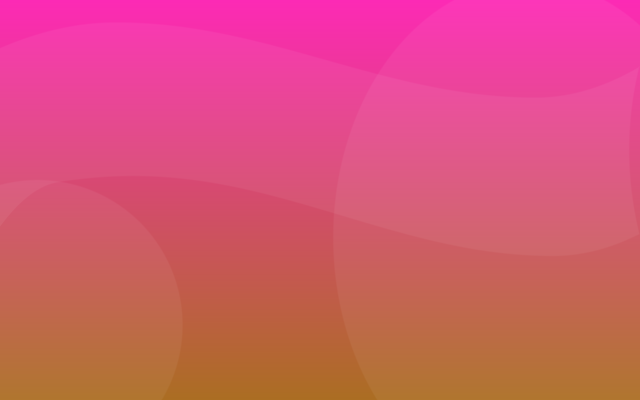
Reproduce this background procedurally as a Shadertoy shader.

```glsl
// Pink to ochre vertical gradient with a pale wavy band and two pale discs.

#define TOP_COLOR vec3(0.99, 0.165, 0.71)
#define BOTTOM_COLOR vec3(0.67, 0.43, 0.135)
#define VEIL_OPACITY 0.055
#define LARGE_CENTER vec2(1.323, 0.406)
#define LARGE_RADII vec2(0.490, 0.643)
#define SMALL_CENTER vec2(0.094, 0.1875)
#define SMALL_RADII vec2(0.3625)
#define HALF_WAVE 1.05

const float PI = 3.14159265;

// Approximate signed distance to an axis-aligned ellipse, negative inside.
float ellipseDistance(vec2 p, vec2 radii) {
    float k = length(p / radii);
    return k * (k - 1.0) / max(length(p / (radii * radii)), 1e-4);
}

// Coverage of a shape from its signed distance.
float coverage(float d, float pixel) {
    return 1.0 - smoothstep(-pixel, pixel, d);
}

// Height of a wave; its left end droops and its right end lifts.
float waveHeight(float x, float middle, float amplitude, float crest,
                 float bendStart, float droop) {
    float left = max(bendStart - x, 0.0);
    float right = max(x - crest - HALF_WAVE, 0.0);
    return middle + amplitude * cos(PI * (x - crest) / HALF_WAVE)
        - droop * left * left + 0.75 * right * right;
}

// Signed distance to the band between two waves, with a hollow right end.
float bandDistance(vec2 p) {
    float upper = waveHeight(p.x, 0.85, 0.094, 0.29, 0.29, 0.37);
    float lower = waveHeight(p.x, 0.46, 0.100, 0.333, 0.146, 3.8);
    float rise = p.y - 0.625;
    float end = 1.573 + 0.58 * rise * rise;
    return max(max(p.y - upper, lower - p.y), p.x - end);
}

void mainImage(out vec4 fragColor, in vec2 fragCoord) {
    // Canvas height is one unit
    vec2 p = fragCoord / iResolution.y;
    float pixel = 1.0 / iResolution.y;

    vec3 color = mix(BOTTOM_COLOR, TOP_COLOR, p.y);

    // Translucent white veils
    float band = coverage(bandDistance(p), pixel);
    float large = coverage(ellipseDistance(p - LARGE_CENTER, LARGE_RADII), pixel);
    float small = coverage(ellipseDistance(p - SMALL_CENTER, SMALL_RADII), pixel);
    color = mix(color, vec3(1.0), VEIL_OPACITY * band);
    color = mix(color, vec3(1.0), VEIL_OPACITY * large);
    color = mix(color, vec3(1.0), VEIL_OPACITY * small);

    fragColor = vec4(color, 1.0);
}
```
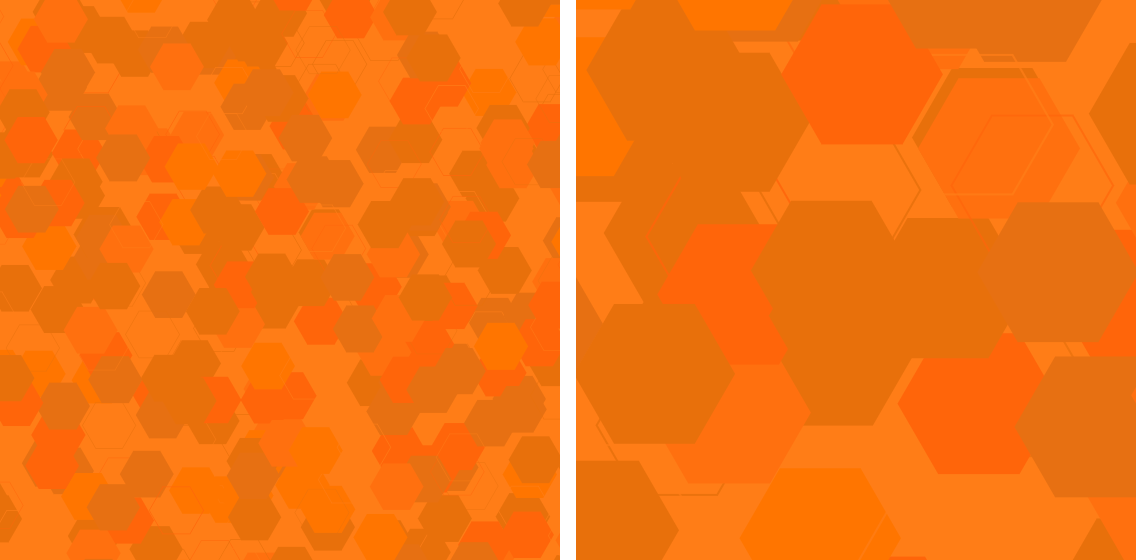
Left: the whole. Right: its middle third, enlarged.
A Shadertoy shader for this pattern:

```glsl
// Overlapping flat-topped hexagons, filled and outlined, scattered in warm orange tones.

const vec3 BASE = vec3(1.0, 0.49, 0.09);
const vec3 OCHRE = vec3(0.91, 0.44, 0.045);
const vec3 SCARLET = vec3(1.0, 0.395, 0.04);

// Integer hash: three random values in 0..1 per lattice point
vec3 hash3(ivec3 cell) {
    uvec3 v = uvec3(cell + 64) * 1664525u + 1013904223u;
    v.x += v.y * v.z; v.y += v.z * v.x; v.z += v.x * v.y;
    v ^= v >> 16u;
    v.x += v.y * v.z; v.y += v.z * v.x; v.z += v.x * v.y;
    return vec3(v >> 8u) / 16777216.0;
}

// Distance to a hexagon with corners at left and right
float hexagon(vec2 p, float apothem) {
    p = abs(p);
    return max(p.y, dot(p, vec2(0.866, 0.5))) - apothem;
}

vec3 fillColour(float pick) {
    if (pick < 0.34) return OCHRE;
    if (pick < 0.51) return vec3(0.905, 0.44, 0.07);  // dusty ochre
    if (pick < 0.68) return SCARLET;
    if (pick < 0.84) return vec3(1.0, 0.44, 0.06);    // coral
    return vec3(1.0, 0.46, 0.0);                      // amber
}

vec3 lineColour(float pick) {
    if (pick < 0.4) return BASE;
    return pick < 0.65 ? OCHRE : SCARLET;
}

void mainImage(out vec4 fragColor, in vec2 fragCoord) {
    vec2 uv = fragCoord / iResolution.y;
    float pixel = 1.0 / iResolution.y;
    vec3 colour = BASE;

    // Stacked jittered grids; each cell holds a fill, an outline or nothing
    for (int layer = 0; layer < 5; layer++) {
        vec2 grid = uv / 0.115 + float(layer) * vec2(0.38, 0.62);
        ivec2 home = ivec2(floor(grid));
        for (int y = -1; y <= 1; y++)
        for (int x = -1; x <= 1; x++) {
            ivec2 cell = home + ivec2(x, y);
            vec3 place = hash3(ivec3(cell, layer));
            vec3 style = hash3(ivec3(cell, layer + 32));
            vec2 offset = (grid - vec2(cell) - place.xy) * 0.115;
            float d = hexagon(offset, mix(0.0412, 0.0422, style.y));

            if (place.z < 0.51) {
                float inside = clamp(0.5 - d / pixel, 0.0, 1.0);
                colour = mix(colour, fillColour(style.x), inside);
            } else if (place.z < 0.76) {
                float line = clamp(0.5 + (0.0006 - abs(d)) / pixel, 0.0, 1.0);
                colour = mix(colour, lineColour(style.x), line * mix(0.5, 0.9, style.z));
            }
        }
    }
    fragColor = vec4(colour, 1.0);
}
```
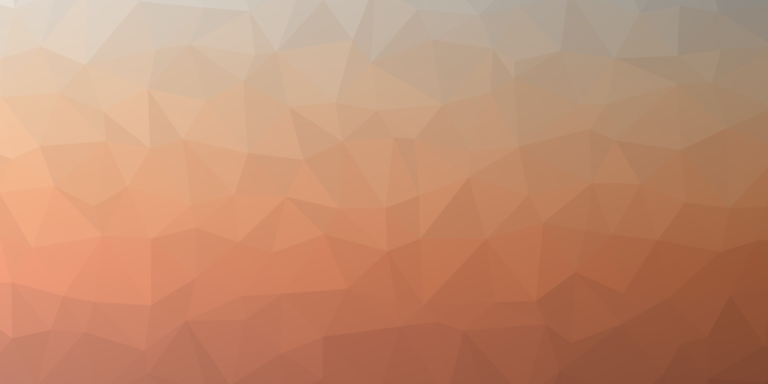
Reproduce this background procedurally as a Shadertoy shader.

```glsl
// Low-poly mesh of soft triangular facets over a cream-to-terracotta gradient.

const float ROWS = 8.0;          // mesh cells per canvas height
const float JITTER = 0.74;       // vertex displacement, in cells
const float FLATNESS = 0.65;     // 0 = smooth gradient, 1 = flat facets
const float FACET_SHADE = 0.045; // brightness range between facets

float hash(vec2 p) {
    vec3 q = fract(vec3(p.xyx) * 0.1031);
    q += dot(q, q.yzx + 33.33);
    return fract((q.x + q.y) * q.z);
}

// Horizontal three-stop ramp, colours in 0..255
vec3 ramp(vec3 left, vec3 middle, vec3 right, float x) {
    vec3 c = x < 0.5 ? mix(left, middle, x * 2.0) : mix(middle, right, x * 2.0 - 1.0);
    return c / 255.0;
}

float blend(float from, float to, float y) {
    return clamp((y - from) / (to - from), 0.0, 1.0);
}

// Background gradient; uv runs from 0 to 1 across the canvas
vec3 gradient(vec2 uv) {
    float x = clamp(uv.x, 0.0, 1.0);
    vec3 floorTone = ramp(vec3(192, 126, 106), vec3(164, 95, 72), vec3(122, 69, 48), x);
    vec3 clay = ramp(vec3(238, 156, 122), vec3(199, 120, 85), vec3(152, 86, 54), x);
    vec3 apricot = ramp(vec3(241, 176, 134), vec3(208, 145, 108), vec3(166, 109, 73), x);
    vec3 sand = ramp(vec3(237, 202, 170), vec3(203, 168, 138), vec3(160, 131, 103), x);
    vec3 cream = ramp(vec3(227, 219, 209), vec3(194, 184, 172), vec3(143, 138, 129), x);
    vec3 c = mix(floorTone, clay, blend(0.0, 0.3, uv.y));
    c = mix(c, apricot, blend(0.3, 0.5, uv.y));
    c = mix(c, sand, blend(0.5, 0.76, uv.y));
    return mix(c, cream, blend(0.76, 1.0, uv.y));
}

// Jittered mesh vertex for an integer grid point
vec2 vertex(vec2 id) {
    vec2 offset = vec2(hash(id + 17.0), hash(id + 71.0)) - 0.5;
    return id + JITTER * offset;
}

// Signed distance to the line through a and b, positive on its left
float edge(vec2 p, vec2 a, vec2 b) {
    vec2 d = normalize(b - a);
    return d.x * (p.y - a.y) - d.y * (p.x - a.x);
}

// Colour and antialiased coverage of one triangle
vec4 facet(vec2 p, vec2 a, vec2 b, vec2 c, vec2 gridSize, float pixel) {
    float winding = sign(edge(c, a, b));
    float inside = min(min(edge(p, a, b) * winding, edge(p, b, c) * winding),
                       edge(p, c, a) * winding);
    float cover = smoothstep(-pixel, pixel, inside);
    vec2 center = (a + b + c) / 3.0;
    vec3 color = gradient(mix(p, center, FLATNESS) / gridSize);
    color *= 1.0 + FACET_SHADE * (hash(floor(center * 37.0) + 200.0) - 0.5);
    return vec4(color, 1.0) * cover;
}

void mainImage(out vec4 fragColor, in vec2 fragCoord) {
    float pixel = ROWS / iResolution.y;
    vec2 p = fragCoord * pixel;
    vec2 gridSize = iResolution.xy * pixel;
    vec2 cell = floor(p);

    // Faint base keeps any gap between facets filled
    vec4 sum = vec4(gradient(p / gridSize), 1.0) * 0.001;

    // Split each nearby quad along its shorter diagonal
    for (int j = -1; j <= 1; j++) {
        for (int i = -1; i <= 1; i++) {
            vec2 id = cell + vec2(i, j);
            vec2 a = vertex(id);
            vec2 b = vertex(id + vec2(1, 0));
            vec2 c = vertex(id + vec2(1, 1));
            vec2 d = vertex(id + vec2(0, 1));
            if (distance(a, c) < distance(b, d)) {
                sum += facet(p, a, b, c, gridSize, pixel);
                sum += facet(p, a, c, d, gridSize, pixel);
            } else {
                sum += facet(p, a, b, d, gridSize, pixel);
                sum += facet(p, b, c, d, gridSize, pixel);
            }
        }
    }
    fragColor = vec4(sum.rgb / sum.w, 1.0);
}
```
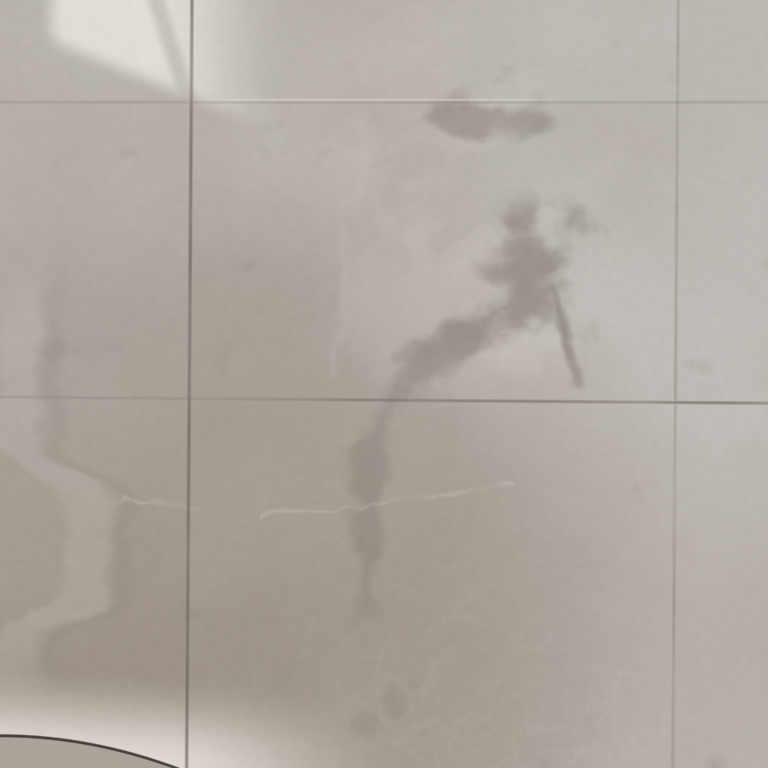
Give the GLSL for this texture, as a WebGL 1 fragment shader.

```glsl
precision highp float;
uniform vec2 u_resolution;

const vec3 WARM_STONE = vec3(0.60, 0.56, 0.515);
const vec3 PALE_STONE = vec3(0.75, 0.728, 0.71);
const vec3 LIGHT_VEIN = vec3(0.79, 0.765, 0.74);
const vec3 STAIN = vec3(0.50, 0.475, 0.445);
const vec3 GROUT = vec3(0.47, 0.44, 0.41);
const vec3 SUNLIGHT = vec3(0.90, 0.88, 0.855);
const vec3 RUG = vec3(0.67, 0.64, 0.605);
const vec3 RUG_RIM = vec3(0.18, 0.16, 0.15);

float hash(vec2 p) {
  vec3 q = fract(vec3(p.xyx) * 0.1031);
  q += dot(q, q.yzx + 33.33);
  return fract((q.x + q.y) * q.z);
}

float noise(vec2 p) {
  vec2 i = floor(p), f = fract(p);
  f = f * f * (3.0 - 2.0 * f);
  return mix(mix(hash(i), hash(i + vec2(1, 0)), f.x),
             mix(hash(i + vec2(0, 1)), hash(i + vec2(1, 1)), f.x), f.y);
}

float fbm(vec2 p) {
  float sum = 0.0, amp = 0.5;
  for (int i = 0; i < 5; i++) {
    sum += amp * noise(p);
    p = mat2(1.6, 1.2, -1.2, 1.6) * p + 7.3;
    amp *= 0.5;
  }
  return sum;
}

float band(float lo, float hi, float soft, float x) {
  return smoothstep(lo - soft, lo + soft, x) * (1.0 - smoothstep(hi - soft, hi + soft, x));
}

float stroke(float d, float halfWidth, float soft) {
  return 1.0 - smoothstep(halfWidth, halfWidth + soft, abs(d));
}

float segment(vec2 p, vec2 a, vec2 b) {
  vec2 ab = b - a;
  return length(p - a - ab * clamp(dot(p - a, ab) / dot(ab, ab), 0.0, 1.0));
}

float blob(vec2 p, vec2 center, vec2 radius) {
  return 1.0 - smoothstep(0.3, 1.2, length((p - center) / radius));
}

// Joints lean slightly with the viewing angle
float jointX(float i, float y) { return 0.243 + 0.633 * i + 0.007 * y; }
float jointY(float i, float x) { return 0.867 - i * (0.384 + 0.008 * x); }

vec3 stone(vec2 p, vec2 tile) {
  vec2 seed = tile * 5.7;
  float cloud = fbm(p * 4.0 + seed);
  float tone = 0.14 + 0.66 * smoothstep(0.1, 0.95, p.y) + 0.6 * smoothstep(0.5, 0.95, p.x);
  tone = min(tone, 0.97) + 0.5 * (cloud - 0.48);
  vec3 color = mix(WARM_STONE, PALE_STONE, tone);

  // Pale mineral patches and hair cracks
  float warped = fbm(p * vec2(6.0, 9.0) + 2.5 * cloud + seed);
  float area = blob(p, vec2(0.6, 0.78), vec2(0.25, 0.36));
  color = mix(color, LIGHT_VEIN, 0.4 * area * smoothstep(0.42, 0.62, warped));
  float crack = stroke(warped - 0.5, 0.0, 0.022) * smoothstep(0.4, 0.65, cloud);
  return mix(color, LIGHT_VEIN, 0.2 * crack * smoothstep(0.2, 0.7, p.x));
}

vec3 addStains(vec3 color, vec2 p) {
  vec2 w = p + 0.05 * (vec2(fbm(p * 14.0), fbm(p * 14.0 + 31.0)) - 0.48);
  float rough = fbm(p * vec2(17.0, 20.0) + 4.0) - 0.48;

  // Light pocket beside the broken diagonal stain, which widens upward
  color = mix(color, LIGHT_VEIN, 0.4 * blob(w, vec2(0.69, 0.545), vec2(0.07, 0.05)));
  float path = 0.485 + 0.205 * smoothstep(0.4, 0.68, w.y);
  float high = band(0.52, 0.75, 0.06, w.y);
  float profile = 1.0 - abs(w.x - path) / mix(0.036, 0.08, high);
  float stain = smoothstep(0.1, 0.95, profile + 1.9 * rough);
  stain *= band(0.2, 0.74, 0.04, w.y) * mix(0.5, 0.8, high);
  float branch = stroke(segment(w, vec2(0.72, 0.63), vec2(0.757, 0.5)), 0.001, 0.014);
  stain = max(stain, (0.6 + rough) * branch);
  float topSpot = blob(w, vec2(0.64, 0.845), vec2(0.1, 0.035));
  stain = max(stain, 0.65 * smoothstep(0.3, 1.1, topSpot + 1.8 * rough));
  stain = max(stain, 0.35 * blob(w, vec2(0.52, 0.09), vec2(0.024)));
  stain = max(stain, 0.3 * blob(w, vec2(0.48, 0.065), vec2(0.022)));
  color = mix(color, STAIN, 0.72 * stain);

  // Pale column at the left with a shaded edge
  float edge = w.x - 0.06 - 0.085 * band(0.2, 0.39, 0.035, w.y);
  float extent = band(0.12, 0.62, 0.07, w.y);
  color = mix(color, LIGHT_VEIN, 0.26 * extent * band(-0.065, 0.0, 0.014, edge));
  color = mix(color, STAIN, 0.16 * extent * band(0.0, 0.025, 0.016, edge));

  // Long fine veins, worn away in places
  float vein = segment(w, vec2(0.35, 0.325), vec2(0.67, 0.37));
  vein = min(vein, segment(w, vec2(0.15, 0.36), vec2(0.25, 0.345)));
  float upright = stroke(segment(w, vec2(0.475, 0.86), vec2(0.43, 0.5)), 0.0, 0.009);
  float worn = smoothstep(0.2, 0.7, noise(p * 24.0));
  float fine = max(0.34 * stroke(vein, 0.0, 0.005), 0.18 * upright);
  return mix(color, LIGHT_VEIN, fine * mix(0.4, 1.0, worn));
}

vec3 addJoints(vec3 color, vec2 p) {
  for (int n = 0; n < 2; n++) {
    float i = float(n);
    float fade = mix(0.22, mix(0.25, 0.68, smoothstep(0.28, 0.55, p.x)), i);
    float wear = 0.65 + 0.55 * noise(p * 18.0 + i * 9.0);
    float upright = stroke(p.x - jointX(i, p.y), 0.0006, 0.003) * mix(0.78, 0.28, i);
    float level = stroke(p.y - jointY(i, p.x), 0.0004, 0.003) * fade;
    color = mix(color, GROUT, min(1.0, max(upright, level) * wear));
  }
  float lip = stroke(p.y - jointY(0.0, p.x) - 0.003, 0.0004, 0.002);
  return mix(color, SUNLIGHT, 0.4 * lip * band(0.28, 0.71, 0.04, p.x));
}

vec3 addLight(vec3 color, vec2 p) {
  float slant = p.y - 0.971 + 0.4 * p.x;
  float sun = smoothstep(-0.014, 0.02, slant) * smoothstep(0.05, 0.085, p.x);
  sun *= 1.0 - smoothstep(0.2, 0.38, p.x);
  float shade = stroke(segment(p, vec2(0.2, 1.01), vec2(0.245, 0.87)), 0.002, 0.016);
  float glow = 1.0 - smoothstep(0.02, 0.14, p.y + 0.08 * p.x);
  glow *= 1.0 - smoothstep(0.2, 0.55, p.x);
  return mix(color, SUNLIGHT, max(0.9 * sun * (1.0 - 0.65 * shade), 0.9 * glow));
}

void main() {
  vec2 p = gl_FragCoord.xy / u_resolution;
  vec2 tile = vec2(step(jointX(0.0, p.y), p.x) + step(jointX(1.0, p.y), p.x),
                   step(jointY(0.0, p.x), p.y) + step(jointY(1.0, p.x), p.y));
  // Tiles share most of the stone figure across their joints
  vec3 color = mix(stone(p, vec2(1.0)), stone(p, tile), 0.4);
  color = addJoints(addLight(addStains(color, p), p), p);

  // Curved rug corner
  float rug = 0.042 - 0.8 * p.x * p.x - p.y;
  color = mix(color, RUG, smoothstep(-0.001, 0.002, rug));
  color = mix(color, RUG_RIM, 0.85 * stroke(rug, 0.0006, 0.0025));

  color += 0.012 * (noise(p * 130.0) - 0.5);
  gl_FragColor = vec4(color, 1.0);
}
```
::::::
**The problem**:
In the listing above, find each line with the word "pick" and return it.

**Exercise output**:
vec3 fillColour(float pick) {
    if (pick < 0.34) return OCHRE;
    if (pick < 0.51) return vec3(0.905, 0.44, 0.07);  // dusty ochre
    if (pick < 0.68) return SCARLET;
    if (pick < 0.84) return vec3(1.0, 0.44, 0.06);    // coral
vec3 lineColour(float pick) {
    if (pick < 0.4) return BASE;
    return pick < 0.65 ? OCHRE : SCARLET;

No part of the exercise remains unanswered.